Geneva: Nuclear scientists announced on Sunday they have found a way to "trap" for more than 15 minutes elusive antimatter atoms that used to disappear after a
fraction of a second.
That will give scientists at the European Organization for Nuclear Research time to study the atoms properly, in the hope of understanding what happened during the first moments of the universe.
The achievement is a significant improvement on earlier attempts to trap antihydrogen, which like all antimatter has a tendency to disappear before scientists have time to examine it.
"We went from two-tenths of a second to 1,000 seconds," said American scientist Jeffrey Hangst, a spokesman for the ALPHA research team working at the world`s biggest particle physics lab, known by its French acronym CERN, on the Swiss-French border.
The team improved the efficiency of the antimatter trap by cooling antihydrogen atoms down to less than 0.5 degrees above absolute zero. Their research was published online in the journal Nature Physics.
Hangst said extending the lifetime of antihydrogen means scientists can be sure it has enough time to settle so it can be probed and compared with hydrogen atoms.
The team will begin firing microwaves and then lasers at trapped antihydrogen later this year.

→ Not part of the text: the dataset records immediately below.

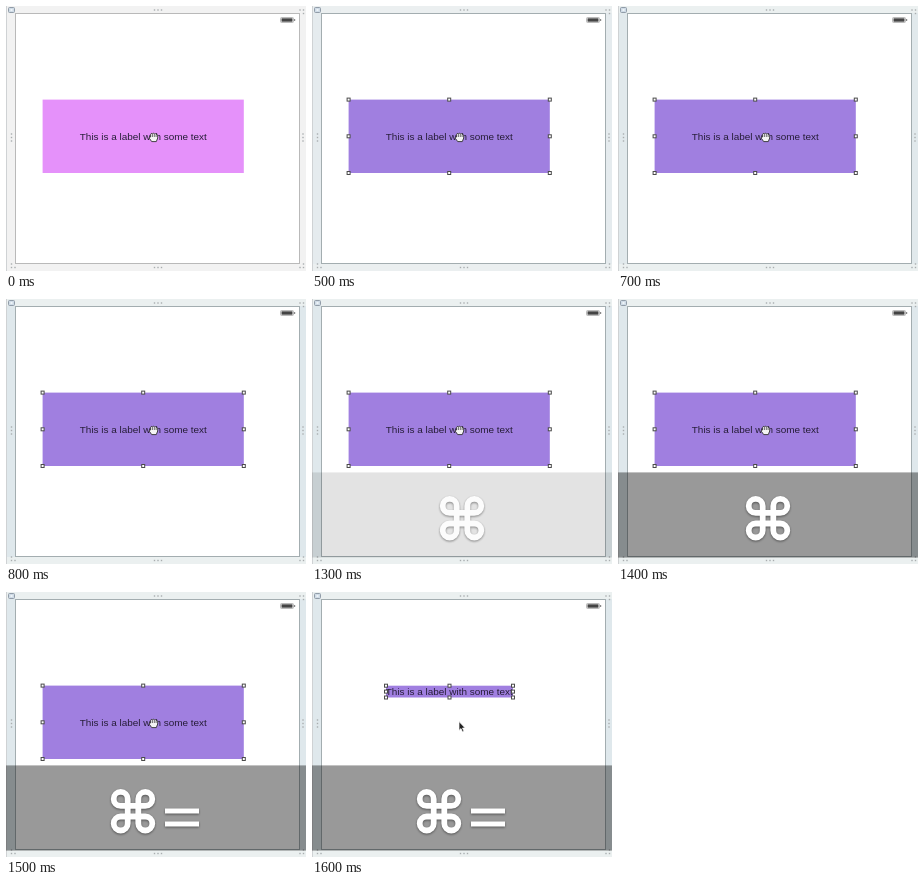
Write an HTML page that moves like this. It is 300 px wide and 265 px high and loops after 2 s.

```html
<!DOCTYPE html>
<html lang="en">
<head>
<meta charset="utf-8">
<title>Size to fit</title>
<style>
  html, body { margin: 0; width: 100%; height: 100%; overflow: hidden; background: #f2f2f2; }
  svg { display: block; width: 300px; height: 265px; }
  text { font: 9.95px "Liberation Sans", Arial, sans-serif; fill: #261d38; }
  .handle { fill: #fff; stroke: #4a4a4a; stroke-width: 1; }
  .keys { fill: none; stroke: #fff; stroke-width: 5.8; filter: drop-shadow(0 1px 1px rgba(0, 0, 0, .45)); }
</style>
</head>
<body>
<svg viewBox="0 0 300 265">
  <rect id="gutter" width="300" height="265"/>
  <path id="rails" d="M0 0H300V7H0ZM0 258H300V265H0Z"/>
  <path d="M.5 0V265" stroke="#cfd2d4"/>
  <rect id="board" x="9.5" y="7.5" width="284" height="250" fill="#fff"/>
  <g id="dots" fill="#a9adaf"></g>
  <rect x="2.5" y="1.5" width="6" height="5" rx="1" fill="#cfdbe6" stroke="#919ca8"/>
  <rect x="4.5" y="3" width="2" height="2" fill="#eef3f7"/>

  <rect x="274.5" y="11.5" width="13" height="5" rx="1" fill="#fff" stroke="#aaa" stroke-width=".8"/>
  <rect x="275.5" y="12.3" width="11" height="3.4" fill="#444"/>
  <rect x="288" y="13" width="1.2" height="2" fill="#888"/>

  <rect id="label"/>
  <text id="caption" x="73.8">This is a label with some text</text>
  <g id="handles"></g>

  <g id="hand" stroke="#333" stroke-width=".9" stroke-linejoin="round" fill="#f4f4f4">
    <path d="M144.6 131V128.2Q145.3 126.8 146.3 127.8Q147.2 126.6 148.3 127.8Q149.4 127 150.2 128.4Q151.7 128.2 151.7 129.8V132L150.3 135.6H145.7L143.3 132.2Q142.9 130.6 144.6 131Z"/>
    <path d="M146.4 128.2V131M148.3 128.2V131M150.1 128.7V131" stroke-width=".7"/>
  </g>
  <path id="arrow" d="M147 129.6V138.4L149 136.6L150.5 140L152 139.3L150.5 136H153.2Z" fill="#222" stroke="#fff" stroke-width=".7"/>

  <rect id="shade" y="173.4" width="300" height="85.2"/>
  <g id="keys" class="keys">
    <path id="command" d=""/>
    <path id="equals" d="M159 219H193M159 232H193" stroke-width="5.2"/>
  </g>
</svg>
<script>
  const LOOP = 2000;
  const $ = id => document.getElementById(id);
  const set = (id, attrs) => {
    for (const name in attrs) $(id).setAttribute(name, attrs[name]);
  };
  const show = (id, on) => set(id, { visibility: on ? "visible" : "hidden" });
  const make = (parent, attrs) => {
    const el = document.createElementNS("http://www.w3.org/2000/svg", "rect");
    for (const name in attrs) el.setAttribute(name, attrs[name]);
    $(parent).append(el);
    return el;
  };

  const dot = (x, y) => make("dots", { x: x - .7, y: y - .7, width: 1.4, height: 1.4 });
  for (const step of [-3.5, 0, 3.5]) {
    dot(152 + step, 4);
    dot(152 + step, 261.5);
    dot(5.5, 131.5 + step);
    dot(297, 131.5 + step);
  }
  const corners = [[297.5, 4, -1, 1], [5.5, 261.5, 1, -1], [297.5, 261.5, -1, -1]];
  for (const [x, y, dx, dy] of corners) {
    dot(x, y);
    dot(x + 3.5 * dx, y);
    dot(x, y + 3.5 * dy);
  }

  // Four looped corners joined into one square
  const h = 5.3, r = 7, far = h + r;
  const loops = [[-1, -1], [1, -1], [1, 1], [-1, 1]].map(([sx, sy]) =>
    `M${sx * h} ${sy * h}H${sx * far}A${r} ${r} 0 1 ${sx * sy > 0 ? 1 : 0} ${sx * h} ${sy * far}V${sy * h}`);
  set("command", { d: `${loops.join("")}M${-h} ${-h}H${h}V${h}H${-h}Z` });

  const spots = [[0, 0], [.5, 0], [1, 0], [0, .5], [1, .5], [0, 1], [.5, 1], [1, 1]];
  const handles = spots.map(() => make("handles", { class: "handle", width: 3, height: 3 }));

  // Time, gutter, rails, selected, shade opacity, key opacity, equals shown, fitted
  const steps = [
    [0, "#f2f2f2", "#f2f2f2", 0, 0, 0, 0, 0],
    [500, "#e5ebee", "#ebeff0", 1, 0, 0, 0, 0],
    [600, "#e3eaed", "#ebeff0", 1, 0, 0, 0, 0],
    [700, "#e1e9ec", "#ebf0f0", 1, 0, 0, 0, 0],
    [800, "#dfe8ec", "#ebf0f0", 1, 0, 0, 0, 0],
    [1300, "#dfe8ec", "#ebf0f0", 1, .11, .9, 0, 0],
    [1400, "#dfe8ec", "#ebf0f0", 1, .4, 1, 0, 0],
    [1500, "#dfe8ec", "#ebf0f0", 1, .4, 1, 1, 0],
    [1600, "#dfe8ec", "#ebf0f0", 1, .4, 1, 1, 1]
  ];

  function draw([, gutter, rails, selected, shade, keys, equals, fitted]) {
    const box = fitted ? { x: 74, y: 93.7, width: 127, height: 11.8 }
                       : { x: 36.6, y: 93.6, width: 201.2, height: 73.4 };
    set("gutter", { fill: gutter });
    set("rails", { fill: rails });
    set("board", { stroke: selected ? "#a3adb0" : "#b9b9b9" });
    set("label", { ...box, fill: selected ? "#a07fe0" : "#e591fa" });
    set("caption", { y: fitted ? 103 : 133.8 });
    spots.forEach(([u, v], i) => {
      handles[i].setAttribute("x", box.x + u * box.width - 1.5);
      handles[i].setAttribute("y", box.y + v * box.height - 1.5);
    });
    show("handles", selected);
    show("hand", !fitted);
    show("arrow", fitted);
    set("shade", { "fill-opacity": shade });
    set("keys", { opacity: keys });
    set("command", { transform: `translate(${equals ? 127 : 150} 219.2)` });
    show("equals", equals);
  }

  const start = performance.now();
  let current;
  function tick(now) {
    const t = Math.max(0, now - start) % LOOP;
    const next = steps.findLast(step => step[0] <= t);
    if (next !== current) draw(current = next);
    requestAnimationFrame(tick);
  }
  tick(start);
</script>
</body>
</html>
```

Phillip F. Schewe, a spokesman for the American Institute of Physics, said refining the antimatter trap was a great feat of physics engineering.